Holbrook says that as IoT devices are “more integrated into people’s lives, being able to open up new channels to move to opti-channel experiences in banking will add value to the banking relationship and result in retention and a share of wallet increases. You’re providing your customers with value by continuing to make your service easy, accessible and convenient on devices they’re already on.”

For community banks specifically, Holbrook believes internal benefits are also important to consider. “Exploring the IoT waters will allow community banks to understand the limits of their existing banking systems and architecture from an integration and evolution perspective, understand customer experience and behaviors from a design perspective … even traditional risk and governance models will learn from this exercise to understand where transformation needs to occur from that perspective,” he adds.

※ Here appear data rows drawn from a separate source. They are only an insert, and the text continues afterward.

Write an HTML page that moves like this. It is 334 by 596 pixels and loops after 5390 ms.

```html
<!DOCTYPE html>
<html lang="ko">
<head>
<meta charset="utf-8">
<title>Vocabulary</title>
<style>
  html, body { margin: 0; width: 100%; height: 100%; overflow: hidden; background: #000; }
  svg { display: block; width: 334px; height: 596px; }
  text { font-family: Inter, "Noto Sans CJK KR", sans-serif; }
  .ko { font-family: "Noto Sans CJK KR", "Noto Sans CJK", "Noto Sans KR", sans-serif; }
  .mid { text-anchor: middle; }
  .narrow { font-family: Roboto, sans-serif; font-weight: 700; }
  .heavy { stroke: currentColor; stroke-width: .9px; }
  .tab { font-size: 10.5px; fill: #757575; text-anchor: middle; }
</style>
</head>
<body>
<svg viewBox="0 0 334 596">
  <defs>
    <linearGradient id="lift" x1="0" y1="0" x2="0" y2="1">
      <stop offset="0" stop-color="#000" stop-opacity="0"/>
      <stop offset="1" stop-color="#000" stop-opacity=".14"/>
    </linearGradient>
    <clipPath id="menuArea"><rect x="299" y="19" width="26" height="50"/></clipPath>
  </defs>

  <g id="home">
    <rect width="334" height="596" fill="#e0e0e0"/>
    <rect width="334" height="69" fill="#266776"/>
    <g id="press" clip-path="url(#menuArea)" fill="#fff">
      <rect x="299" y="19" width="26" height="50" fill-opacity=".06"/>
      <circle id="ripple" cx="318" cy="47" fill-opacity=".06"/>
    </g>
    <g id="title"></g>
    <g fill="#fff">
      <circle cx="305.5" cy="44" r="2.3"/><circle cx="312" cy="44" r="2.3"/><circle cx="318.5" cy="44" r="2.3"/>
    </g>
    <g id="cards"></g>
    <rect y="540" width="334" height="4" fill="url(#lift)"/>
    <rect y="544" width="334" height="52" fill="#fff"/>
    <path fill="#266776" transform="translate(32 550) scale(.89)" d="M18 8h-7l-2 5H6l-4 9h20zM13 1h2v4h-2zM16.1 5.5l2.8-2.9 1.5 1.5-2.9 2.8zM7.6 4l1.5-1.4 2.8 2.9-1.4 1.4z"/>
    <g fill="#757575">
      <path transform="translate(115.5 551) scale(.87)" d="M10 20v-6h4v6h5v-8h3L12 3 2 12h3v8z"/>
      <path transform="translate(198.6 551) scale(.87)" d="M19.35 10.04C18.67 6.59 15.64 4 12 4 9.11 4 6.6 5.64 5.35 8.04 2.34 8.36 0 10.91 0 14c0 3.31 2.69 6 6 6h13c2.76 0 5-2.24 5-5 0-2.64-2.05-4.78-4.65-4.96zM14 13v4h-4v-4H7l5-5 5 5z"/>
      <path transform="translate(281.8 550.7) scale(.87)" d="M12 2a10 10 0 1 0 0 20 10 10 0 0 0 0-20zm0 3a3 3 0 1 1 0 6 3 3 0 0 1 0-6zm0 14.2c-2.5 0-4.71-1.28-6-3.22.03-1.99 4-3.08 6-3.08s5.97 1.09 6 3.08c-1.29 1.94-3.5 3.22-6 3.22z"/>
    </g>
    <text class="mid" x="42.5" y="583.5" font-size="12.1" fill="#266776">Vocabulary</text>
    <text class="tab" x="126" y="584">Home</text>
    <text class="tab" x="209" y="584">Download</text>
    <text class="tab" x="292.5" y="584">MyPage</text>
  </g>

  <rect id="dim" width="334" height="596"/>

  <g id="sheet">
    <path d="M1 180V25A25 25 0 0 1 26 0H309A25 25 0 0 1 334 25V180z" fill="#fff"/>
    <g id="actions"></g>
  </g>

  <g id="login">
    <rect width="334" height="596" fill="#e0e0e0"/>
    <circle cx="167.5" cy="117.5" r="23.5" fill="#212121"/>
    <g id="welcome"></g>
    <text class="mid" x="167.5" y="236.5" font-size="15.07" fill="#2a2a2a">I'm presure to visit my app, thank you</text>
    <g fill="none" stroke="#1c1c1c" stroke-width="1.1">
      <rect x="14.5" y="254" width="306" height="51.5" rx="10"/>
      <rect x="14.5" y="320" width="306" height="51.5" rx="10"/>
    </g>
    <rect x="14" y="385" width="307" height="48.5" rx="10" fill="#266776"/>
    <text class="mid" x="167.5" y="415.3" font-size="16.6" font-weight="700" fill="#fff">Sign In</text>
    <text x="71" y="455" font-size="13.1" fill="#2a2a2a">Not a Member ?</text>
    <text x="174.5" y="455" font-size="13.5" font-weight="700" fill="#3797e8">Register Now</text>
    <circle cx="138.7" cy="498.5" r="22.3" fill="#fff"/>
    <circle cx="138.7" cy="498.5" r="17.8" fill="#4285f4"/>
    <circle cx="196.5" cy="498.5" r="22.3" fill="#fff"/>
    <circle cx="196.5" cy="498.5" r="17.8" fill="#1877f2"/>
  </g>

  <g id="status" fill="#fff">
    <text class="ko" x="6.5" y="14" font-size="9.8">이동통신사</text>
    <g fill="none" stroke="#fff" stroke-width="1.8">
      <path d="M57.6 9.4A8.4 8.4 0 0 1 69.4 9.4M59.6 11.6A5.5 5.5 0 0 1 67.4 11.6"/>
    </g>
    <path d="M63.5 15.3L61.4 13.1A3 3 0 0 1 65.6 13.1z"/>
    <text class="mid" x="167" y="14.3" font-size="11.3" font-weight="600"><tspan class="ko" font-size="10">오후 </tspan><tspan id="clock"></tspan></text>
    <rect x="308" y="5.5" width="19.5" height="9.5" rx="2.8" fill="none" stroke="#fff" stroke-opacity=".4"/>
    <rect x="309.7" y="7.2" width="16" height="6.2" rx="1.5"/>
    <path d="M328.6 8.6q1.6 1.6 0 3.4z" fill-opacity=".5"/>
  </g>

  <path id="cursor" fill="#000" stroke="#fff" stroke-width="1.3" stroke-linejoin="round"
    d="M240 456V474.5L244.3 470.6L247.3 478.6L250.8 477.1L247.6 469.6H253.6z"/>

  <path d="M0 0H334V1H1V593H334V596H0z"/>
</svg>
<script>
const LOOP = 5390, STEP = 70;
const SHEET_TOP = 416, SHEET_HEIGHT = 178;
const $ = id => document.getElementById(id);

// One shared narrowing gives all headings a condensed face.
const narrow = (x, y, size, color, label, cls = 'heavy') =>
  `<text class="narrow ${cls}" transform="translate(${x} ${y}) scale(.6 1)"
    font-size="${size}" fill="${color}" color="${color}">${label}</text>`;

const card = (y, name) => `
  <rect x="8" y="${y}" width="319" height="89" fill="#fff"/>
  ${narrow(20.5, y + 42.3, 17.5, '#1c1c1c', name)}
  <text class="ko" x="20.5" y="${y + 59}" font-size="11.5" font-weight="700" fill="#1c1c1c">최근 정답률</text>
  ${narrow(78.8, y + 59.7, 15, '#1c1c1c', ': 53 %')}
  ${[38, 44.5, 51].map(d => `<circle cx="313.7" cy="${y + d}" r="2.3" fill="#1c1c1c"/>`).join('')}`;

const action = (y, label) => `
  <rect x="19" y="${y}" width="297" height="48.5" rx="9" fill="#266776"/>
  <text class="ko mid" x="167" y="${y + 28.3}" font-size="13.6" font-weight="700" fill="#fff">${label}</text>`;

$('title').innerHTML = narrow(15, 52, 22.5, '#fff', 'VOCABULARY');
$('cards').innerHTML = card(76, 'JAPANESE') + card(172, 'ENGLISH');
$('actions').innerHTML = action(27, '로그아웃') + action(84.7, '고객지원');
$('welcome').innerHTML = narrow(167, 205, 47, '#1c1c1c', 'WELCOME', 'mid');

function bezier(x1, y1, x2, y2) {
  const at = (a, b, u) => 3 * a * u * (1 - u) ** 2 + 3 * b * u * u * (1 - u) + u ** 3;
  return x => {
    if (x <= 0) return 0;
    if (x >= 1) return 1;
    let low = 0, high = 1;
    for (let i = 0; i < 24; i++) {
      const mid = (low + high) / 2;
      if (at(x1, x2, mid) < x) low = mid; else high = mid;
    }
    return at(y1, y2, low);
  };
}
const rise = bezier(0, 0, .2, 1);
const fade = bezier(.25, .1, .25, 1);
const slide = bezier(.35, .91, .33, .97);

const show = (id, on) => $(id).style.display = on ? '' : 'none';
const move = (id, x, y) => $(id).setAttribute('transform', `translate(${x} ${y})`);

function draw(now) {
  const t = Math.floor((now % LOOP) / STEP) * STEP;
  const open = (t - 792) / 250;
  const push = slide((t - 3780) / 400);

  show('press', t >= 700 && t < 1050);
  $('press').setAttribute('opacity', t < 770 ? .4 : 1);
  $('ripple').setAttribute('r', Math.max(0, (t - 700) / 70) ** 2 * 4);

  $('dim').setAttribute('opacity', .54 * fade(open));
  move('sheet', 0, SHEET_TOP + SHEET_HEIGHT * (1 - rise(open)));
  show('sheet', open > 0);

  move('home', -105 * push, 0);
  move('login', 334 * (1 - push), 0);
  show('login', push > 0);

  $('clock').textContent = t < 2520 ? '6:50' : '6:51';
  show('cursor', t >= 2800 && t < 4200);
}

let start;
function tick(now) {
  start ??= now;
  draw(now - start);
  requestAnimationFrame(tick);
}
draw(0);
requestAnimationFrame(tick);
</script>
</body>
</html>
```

Promise and perils
Just as with the adoption of any technological development, the move to IoT (and particularly IoT banking) brings with it massive challenges in security, interoperability, privacy and compliance. Indeed, a recent James Brehm & Associates survey of global business executives across multiple industries found that nearly two-thirds of them (64 percent) see security as the biggest barrier to IoT growth—more significant than interoperability issues or return-on-investment demands.

“As IoT devices often have more exposure to attacks than standard software applications, things like cameras, microphones, USB inputs and Bluetooth capabilities all open us up to unique hacking scenarios,” says Holbrook. Hess believes the solution will be secure registration of these devices and better authentication, like one-time passcodes, as well as location monitoring, or software that reviews and analyzes customer behavior against normal routines.

Another cause to pause, as Holbrook points out, is that IoT efforts are often closely connected to artificial intelligence and machine learning. Hence, he believes that “unless you have dedicated efforts and people within the research part of this space, you may not be able to fully embrace IoT in ways that deliver value to your customer base.” Such exploration requires significant long-term investment in the right talent and partnerships, he adds. “Customers will compare their banking IoT experience with their last best any-experience,” he says. “So as a community bank, you are being compared to not only the big banks but to Amazon, Google, Airbnb and the like.”

For Nichols, in working with and matchmaking customers with some of these developers, “the biggest challenge is making sure the IoT-based equipment lives up to the hype. Some of these startups have proven to be unrealistic on their capabilities and when they will come to market.” In addition, he believes it is important for banks to choose sectors and equipment where sensor-based lending makes a difference in credit quality.

“We believe IoT equipment can make a huge difference in manufacturing and agriculture,” he says, “but we are not convinced that the extra data helps in office lending.”

Karen Epper Hoffman is a writer in Washington state.